The war with the Benjamites as the Trojan (Gothic) War
354(5)
The sacrifice of the Biblical Jephthah's daughter as a reflection of the sacrifice of Iphigenia, Agamemnon's daughter
359(1)
The events of the XII-XVI century A.D. as described in Judges, Samuel, Ruth and the Kings were initially shifted into 925-1053 A.D. by the chronologists
360(7)
Saul, David and Solomon vs. Sulla, Caesar and Pompey. The rape of the daughters of Shiloh as the rape of the Sabines
360(1)
The Biblical Arc of the Covenant and the Mohammedan Qa'aba
361(1)
Saul, David and Solomon. The Temple of Solomon as the Temple of Hagia Sophia in Czar-Grad
362(1)
The Biblical queen of Sheba as the Russian Princess Olga
362(5)
The history of the Kingdom of Judah of the XIII-XVI century A.D. had initially been shifted to the XI-XIII century A.D. by the chronologists
367(24)
A reign duration superimposition of the Judaic kingdom and the Eastern, or Byzantine, part of the Third Roman Empire
367(7)
The biographical parallelism between the Judean kingdom and the Third Roman Empire in the East
374(17)
The end of the Kingdom of Judah and the Babylon Captivity were shifted into distant past by the Chronologists
391(8)
The Biblical Babylonian captivity reflected as the Avignon captivity in the allegedly French and Roman mediaeval chronicles
399(3)
Why the era of Hijrah (Hegira) is counted from the VII century A.D.
402(7)
A brief overview
402(2)
On the history of the Koran
404(1)
The Biblical Ark and the Muslim Qa'aba
405(4)
In re the Biblical books of Samuel, Kings and Chronicles
409(4)
Annexes
The methods of discovering discrepancies in random processes and their application to the analysis of historical texts
413(3)
The discovery of homogeneous and heterogeneous fragments inside Russian, Roman and Greek chronicles, as well as the Bible
416(9)
Introduction
416(1)
Discrepancies in Russian chronicles
417(3)
Discrepancies in the works of Titus Livy and Baronius
420(1)
Discrepancies in the ``History'' of Herodotus and the ``History'' of Tacitus
420(1)
Discrepancies in the Bible
421(4)
The authorial invariant in Russian literary texts. Its application: who was the real author of the ``Quiet Don''?

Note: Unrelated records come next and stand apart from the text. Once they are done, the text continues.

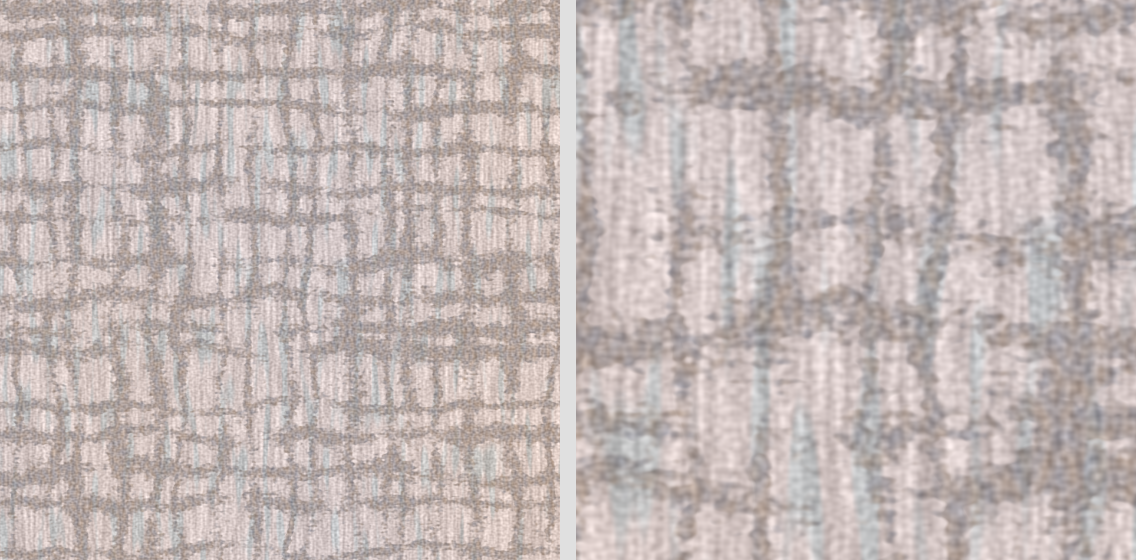
Left, the full canvas; right, a detail of the centre.
Write a WebGL 2 fragment shader that draws this texture.

```glsl
#version 300 es
precision highp float;
// Woven fabric: a ragged taupe grid over a pale pink ground with fine vertical threads.

#define GRID vec2(17.0, 15.5)               // grid bands per canvas
#define WANDER 0.5                          // sideways drift of the bands
#define RAGGED 0.60                         // break-up of the band edges
#define FLECK 0.50                          // small specks and dashes
#define GRAIN 0.15                          // weave contrast
#define STREAK 0.13                         // vertical thread contrast
#define PALE vec3(0.845, 0.788, 0.778)
#define TAUPE vec3(0.672, 0.624, 0.612)
#define BLUE_SHIFT vec3(-0.085, -0.025, -0.012)
#define WARM_SHIFT vec3(0.020, 0.004, -0.016)

uniform vec2 u_resolution;
out vec4 fragColor;

float hash(vec2 cell) {
    uvec2 q = uvec2(ivec2(cell)) * uvec2(1597334673u, 3812015801u);
    uint n = (q.x ^ q.y) * 1597334673u;
    n = (n ^ (n >> 15)) * 2246822519u;
    n ^= n >> 13;
    return float(n >> 8) / 16777216.0;
}

float corner(vec2 cell, vec2 offset) {
    float angle = 6.28318 * hash(cell);
    return dot(vec2(cos(angle), sin(angle)), offset);
}

// Gradient noise, roughly -0.7 to 0.7
float noise(vec2 p) {
    vec2 i = floor(p), f = p - i;
    vec2 u = f * f * f * (f * (f * 6.0 - 15.0) + 10.0);
    vec2 e = vec2(1.0, 0.0);
    float low = mix(corner(i, f), corner(i + e.xy, f - e.xy), u.x);
    float high = mix(corner(i + e.yx, f - e.yx), corner(i + e.xx, f - e.xx), u.x);
    return mix(low, high, u.y);
}

float fbm(vec2 p) {
    float sum = 0.0, amplitude = 0.6;
    for (int i = 0; i < 4; i++) {
        sum += amplitude * noise(p);
        p = p * 2.03 + vec2(17.3, 41.7);
        amplitude *= 0.72;
    }
    return sum;
}

// Soft parallel bands with uneven spacing, width and strength
float bands(float across, float along, float count, float seed) {
    float w = across * count;
    w += WANDER * noise(vec2(along * 6.0, w * 0.6) + seed);
    w += 0.3 * WANDER * noise(vec2(along * 26.0, w * 0.8) + seed);
    float strongest = 0.0;
    for (int i = -1; i <= 1; i++) {
        float id = floor(w) + float(i);
        float centre = id + 0.5 + 0.55 * (hash(vec2(id, seed)) - 0.5);
        float width = mix(0.14, 0.30, hash(vec2(id, seed + 7.0)));
        float strength = 0.74 + 0.8 * noise(vec2(along * 8.0, id * 3.71 + seed));
        float d = (w - centre) / width;
        strongest = max(strongest, strength * exp(-d * d));
    }
    return strongest;
}

void main() {
    vec2 p = gl_FragCoord.xy / u_resolution.y;

    // Grid density, worn away by blotches, specks and short horizontal dashes
    float columns = bands(p.x, p.y, GRID.x, 11.0);
    float rows = bands(p.y, p.x, GRID.y, 53.0);
    float density = max(columns, rows) + 0.2 * min(columns, rows);
    density += 0.22 * noise(p * 9.0 + 3.0);
    density += RAGGED * fbm(p * vec2(26.0, 30.0));
    density += FLECK * noise(p * vec2(105.0, 165.0) + 29.0);
    density += 0.6 * FLECK * noise(p * vec2(38.0, 190.0) + 71.0);
    float cover = smoothstep(0.25, 0.78, density);

    // Pale ground with long vertical threads, some of them bluish
    float threads = noise(p * vec2(185.0, 14.0) + 5.0) + 0.7 * noise(p * vec2(80.0, 7.0) + 91.0);
    float blue = smoothstep(0.06, 0.36, noise(p * vec2(62.0, 9.0) + 131.0));
    vec3 ground = PALE + STREAK * threads + BLUE_SHIFT * blue;

    // Taupe yarn with a faint thread colour of its own
    vec3 yarn = TAUPE + 0.35 * STREAK * threads + 0.4 * BLUE_SHIFT * blue;
    yarn += 3.0 * WARM_SHIFT * noise(p * vec2(120.0, 70.0) + 211.0);

    // Fine weave, strongest in the yarn
    float weave = noise(p * vec2(170.0, 235.0) + 307.0) + 0.6 * noise(p * vec2(220.0, 120.0) + 401.0);
    vec3 colour = mix(ground, yarn, cover);
    colour += GRAIN * mix(0.75, 1.0, cover) * weave;

    // Slow drift from cool to warm across the cloth
    colour += WARM_SHIFT * (0.7 * smoothstep(0.6, 1.0, p.x) + 0.8 * noise(p * 2.5 + 13.0));

    fragColor = vec4(clamp(colour, 0.0, 1.0), 1.0);
}
```
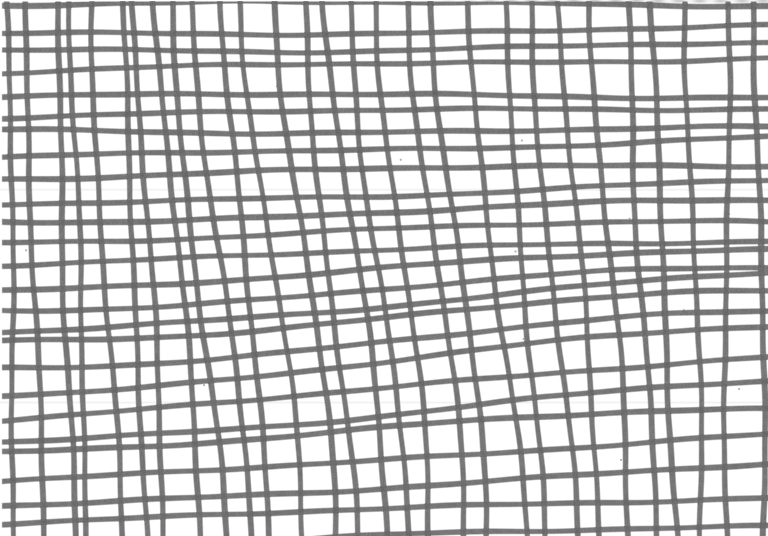
Write a WebGL 1 fragment shader that draws this pattern.

```glsl
precision highp float;
// Hand-drawn grey pen mesh: wavering, drifting lines crossing on white paper.
uniform vec2 u_resolution;

const float PI = 3.14159;
const float COLUMNS = 29.0;
const float ROWS = 26.0;

float hash(float n) {
  return fract(sin(n * 127.1 + 3.7) * 4375.85);
}

float hash2(vec2 c) {
  return hash(c.x * 1.37 + c.y * 7.91);
}

// Unsteady hand: layered sines along a stroke
float waver(float t, float seed) {
  float phase = 6.28 * hash(seed);
  return 0.0045 * sin(t * (5.0 + 2.0 * hash(seed + 0.3)) + phase)
       + 0.0016 * sin(t * 14.0 + phase * 3.0)
       + 0.0007 * sin(t * 37.0 + phase * 5.0);
}

// Random offset plus tilt, so that some neighbours pinch or cross
float stray(float t, float seed) {
  return 0.020 * (hash(seed + 0.5) - 0.5)
       + 0.034 * (hash(seed + 0.8) - 0.5) * (t - 0.5) + waver(t, seed);
}

float stroke(float dist, float t, float seed, float px) {
  float halfWidth = 0.0051 + 0.0007 * (hash(seed + 0.9) - 0.5)
                  + 0.0003 * sin(t * 23.0 + seed);
  return 1.0 - smoothstep(halfWidth - px, halfWidth + px, abs(dist));
}

// Columns bunch together at the top left and even out downwards
float columnInk(vec2 p, float aspect, float px) {
  float ink = 0.0;
  float bunch = 0.12 * smoothstep(-0.1, 1.1, p.y);
  for (float i = 0.0; i < COLUMNS; i++) {
    float t = i / (COLUMNS - 1.0);
    float x = mix(0.028, aspect - 0.022, t) - bunch * sin(PI * t);
    float seed = i + 11.0;
    ink += stroke(p.x - x - stray(p.y, seed), p.y, seed, px);
  }
  return ink;
}

// Rows climb to the right, most steeply in the lower middle
float rowInk(vec2 p, float aspect, float px) {
  float ink = 0.0;
  float climb = smoothstep(-0.1, 1.1, p.x / aspect);
  for (float i = 0.0; i < ROWS; i++) {
    float base = (i - 0.4) / (ROWS - 1.0);
    float bulge = (base - 0.28) / 0.27;
    float y = base + climb * (0.012 + 0.105 * exp(-bulge * bulge));
    float seed = i + 63.0;
    float t = p.x / aspect;
    ink += stroke(p.y - y - stray(t, seed), p.x, seed, px);
  }
  return ink;
}

// Sparse dust, one possible fleck per cell
float dust(vec2 p, float px) {
  vec2 cell = floor(p * 9.0);
  vec2 centre = 0.2 + 0.6 * vec2(hash2(cell + 0.2), hash2(cell + 0.6));
  float d = length(fract(p * 9.0) - centre) / 9.0;
  return step(0.86, hash2(cell)) * (1.0 - smoothstep(0.0008, 0.0012 + px, d));
}

void main() {
  float px = 1.0 / u_resolution.y;
  float aspect = u_resolution.x * px;
  vec2 p = gl_FragCoord.xy * px;

  // Strokes stop just short of the left and top edges
  float margin = smoothstep(0.002, 0.002 + 2.0 * px, p.x)
               * smoothstep(0.001, 0.001 + 2.0 * px, 1.0 - p.y);
  float ink = margin * (columnInk(p, aspect, px) + rowInk(p, aspect, px));

  // Uneven ink density
  float grain = sin(p.x * 91.0 + 3.0 * sin(p.y * 57.0))
              * sin(p.y * 83.0 + 2.0 * sin(p.x * 71.0));
  float fine = hash2(floor(p * 360.0)) - 0.5;
  float inkTone = 0.465 + 0.012 * grain + 0.035 * fine;

  // Paper with dust, faint scan creases and a smudge at the upper right edge
  float paper = 1.0 - 0.3 * dust(p, px);
  float crease = min(abs(p.y - 0.646), abs(p.y - 0.249));
  paper -= 0.05 * (1.0 - smoothstep(0.0, 0.0015 + px, crease));
  paper -= 0.2 * smoothstep(0.992, 0.998, p.y) * smoothstep(0.75, 1.0, p.x)
         * (0.6 + 0.4 * sin(p.x * 160.0));

  // Overlapping strokes darken slightly
  float shade = mix(paper, inkTone, min(ink, 1.0));
  shade -= 0.045 * clamp(ink - 1.0, 0.0, 1.0);
  gl_FragColor = vec4(vec3(shade), 1.0);
}
```
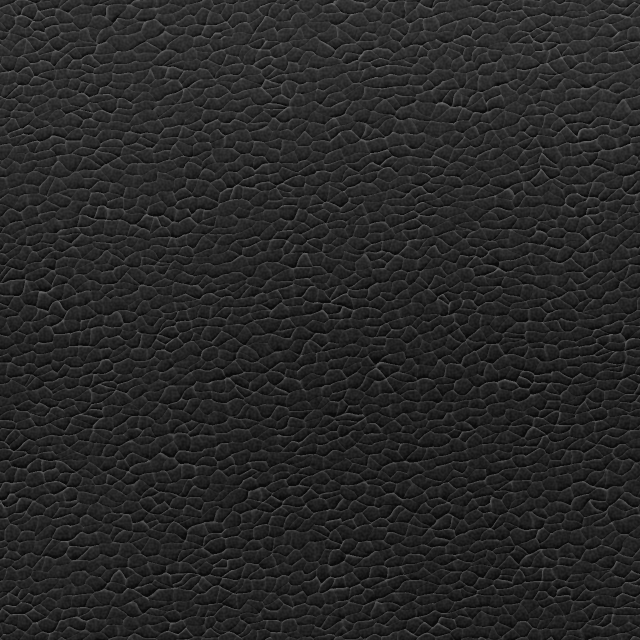
Write a Shadertoy shader that draws this texture.

```glsl
// Black pebbled leather: stretched, tilted grains with creases lit from above.
#define GRAINS vec2(43.0, 64.0)   // grains across and up the canvas
#define TILT 0.19                 // rise of the grain rows, radians
#define WANDER 0.022              // bending of the grain rows
#define BODY_TONE 0.140           // grey of the grain tops
#define SHEEN 0.052               // brightening towards the top
#define RIM_LIGHT 0.128           // lit upper rims
#define CREASE_SHADE 0.084        // shadow under the grains
#define RIM_WIDTH 0.12            // rim width in grain units
#define SHADE_WIDTH 0.15          // shadow width in grain units
#define PORE_SCALE 250.0          // fine surface grain
#define PORE_DEPTH 0.065

vec2 hash2(vec2 p) {
    vec3 q = fract(vec3(p.xyx) * vec3(0.1031, 0.1030, 0.0973));
    q += dot(q, q.yzx + 33.33);
    return fract((q.xx + q.yz) * q.zy);
}

float cornerSlope(vec2 cell, vec2 corner, vec2 f) {
    float angle = 6.2832 * hash2(cell + corner).x;
    return dot(vec2(cos(angle), sin(angle)), f - corner);
}

float gradientNoise(vec2 p) {
    vec2 i = floor(p), f = fract(p);
    vec2 u = f * f * f * (f * (f * 6.0 - 15.0) + 10.0);
    float low = mix(cornerSlope(i, vec2(0, 0), f), cornerSlope(i, vec2(1, 0), f), u.x);
    float high = mix(cornerSlope(i, vec2(0, 1), f), cornerSlope(i, vec2(1, 1), f), u.x);
    return mix(low, high, u.y);
}

vec2 grainCentre(vec2 cell) {
    return cell + 0.02 + 0.96 * hash2(cell + 91.0);
}

// Relief of the grains: x = lit rims, y = crease shadow, z = dome slope.
vec3 grainRelief(vec2 p) {
    vec2 home = floor(p), nearCell = home, toNear = vec2(9.0);
    for (int y = -1; y <= 1; y++)
    for (int x = -1; x <= 1; x++) {
        vec2 cell = home + vec2(x, y);
        vec2 r = grainCentre(cell) - p;
        if (dot(r, r) < dot(toNear, toNear)) { toNear = r; nearCell = cell; }
    }
    float rim = 0.0, shade = 0.0;
    for (int y = -2; y <= 2; y++)
    for (int x = -2; x <= 2; x++) {
        if (x == 0 && y == 0) continue;
        vec2 cell = nearCell + vec2(x, y);
        vec2 r = grainCentre(cell) - p;
        vec2 outward = normalize(r - toNear);
        float d = dot(0.5 * (r + toNear), outward);
        float depth = mix(0.20, 1.30, hash2(nearCell + cell + 17.0).x);
        float lit = smoothstep(-0.65, 0.70, outward.y);
        float dark = smoothstep(0.30, -0.85, outward.y);
        rim += depth * lit * exp(-d * d / (RIM_WIDTH * RIM_WIDTH));
        shade += depth * dark * exp(-d / SHADE_WIDTH);
    }
    return vec3(min(rim, 1.3), min(shade, 1.2), -toNear.y);
}

float leather(vec2 uv) {
    // Bend and tilt the rows, then stretch them into grain units.
    vec2 bend = vec2(gradientNoise(uv * 5.0), gradientNoise(uv * 5.0 + 40.0));
    vec2 ripple = vec2(gradientNoise(uv * 42.0 + 7.0), gradientNoise(uv * 42.0 + 63.0));
    vec2 q = uv + WANDER * bend + 0.007 * ripple;
    vec2 row = vec2(cos(TILT), sin(TILT));
    vec2 p = vec2(dot(q, row), dot(q, vec2(-row.y, row.x))) * GRAINS + 80.0;
    vec3 relief = grainRelief(p);

    // Broad sheen, strongest at the top, fading to a dark lower middle.
    float tone = BODY_TONE + SHEEN * smoothstep(0.40, 1.05, uv.y);
    vec2 fromDark = uv - vec2(0.68, 0.20);
    tone -= 0.015 * exp(-7.0 * dot(fromDark, fromDark));
    tone += 0.012 * gradientNoise(uv * 3.0 + 11.0);

    // Creases fade in and out over the hide.
    float strength = 1.0 + 0.75 * gradientNoise(uv * 16.0 + 23.0);
    tone += strength * (RIM_LIGHT * relief.x - CREASE_SHADE * relief.y);
    tone += 0.025 * relief.z;

    // Pores and faint secondary wrinkles.
    tone += PORE_DEPTH * gradientNoise(uv * PORE_SCALE);
    tone += 0.035 * gradientNoise(uv * vec2(100.0, 140.0) + 5.0);
    return max(tone, 0.04);
}

void mainImage(out vec4 fragColor, in vec2 fragCoord) {
    // Four samples per pixel smooth the crease edges.
    float tone = 0.0;
    for (int i = 0; i < 4; i++) {
        vec2 offset = vec2(i % 2, i / 2) * 0.5 - 0.25;
        tone += 0.25 * leather((fragCoord + offset) / iResolution.y);
    }
    fragColor = vec4(vec3(tone), 1.0);
}
```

425(20)
Commentary by A. T. Fomenko
425(1)
Introduction. A brief excursus into the history of the problem
425(1)
The definition of an authorial invariant
426(1)
Our approach. Samples and steps. The evolution of a parameter along the narrative
427(1)
The experiment in action. The list of parameters studied
428(1)
The list of authors and works studied
429(2)
The calculation experiment
431(1)
The results of the experiment
431(1)
Function word usage frequency as the authorial invariant
432(1)
Quantitative examples
433(2)
The possible uses of the authorial invariant. Its potential for the discovery of plagiarisms
435(1)
The statistical analysis of the works of M. A. Sholokhov. The authorial invariant of ``The Quiet Don'' is drastically different from the authorial invariant of all the other works written by M.A. Sholokhov
436(4)
Observations of a secondary nature. Chronology and volume of Sholokhov's publications
440(2)
The analysis of several texts
442(1)
F. D. Kryukov
A detailed table of function word distribution in M. A. Sholokhov's texts
443(1)
Bibliography to Annex 3
443(2)
Literary and archaeological falsifications
445(12)
Literary forgeries
445(4)
Archaeological forgeries
449(8)
Tables to Annex 2
The chapter volume function in the ``History'' of Herodotus
457(6)
The chapter volume function in the Bible (standard canonical chapters)
463(14)
The complete bibliography to the seven volumes 477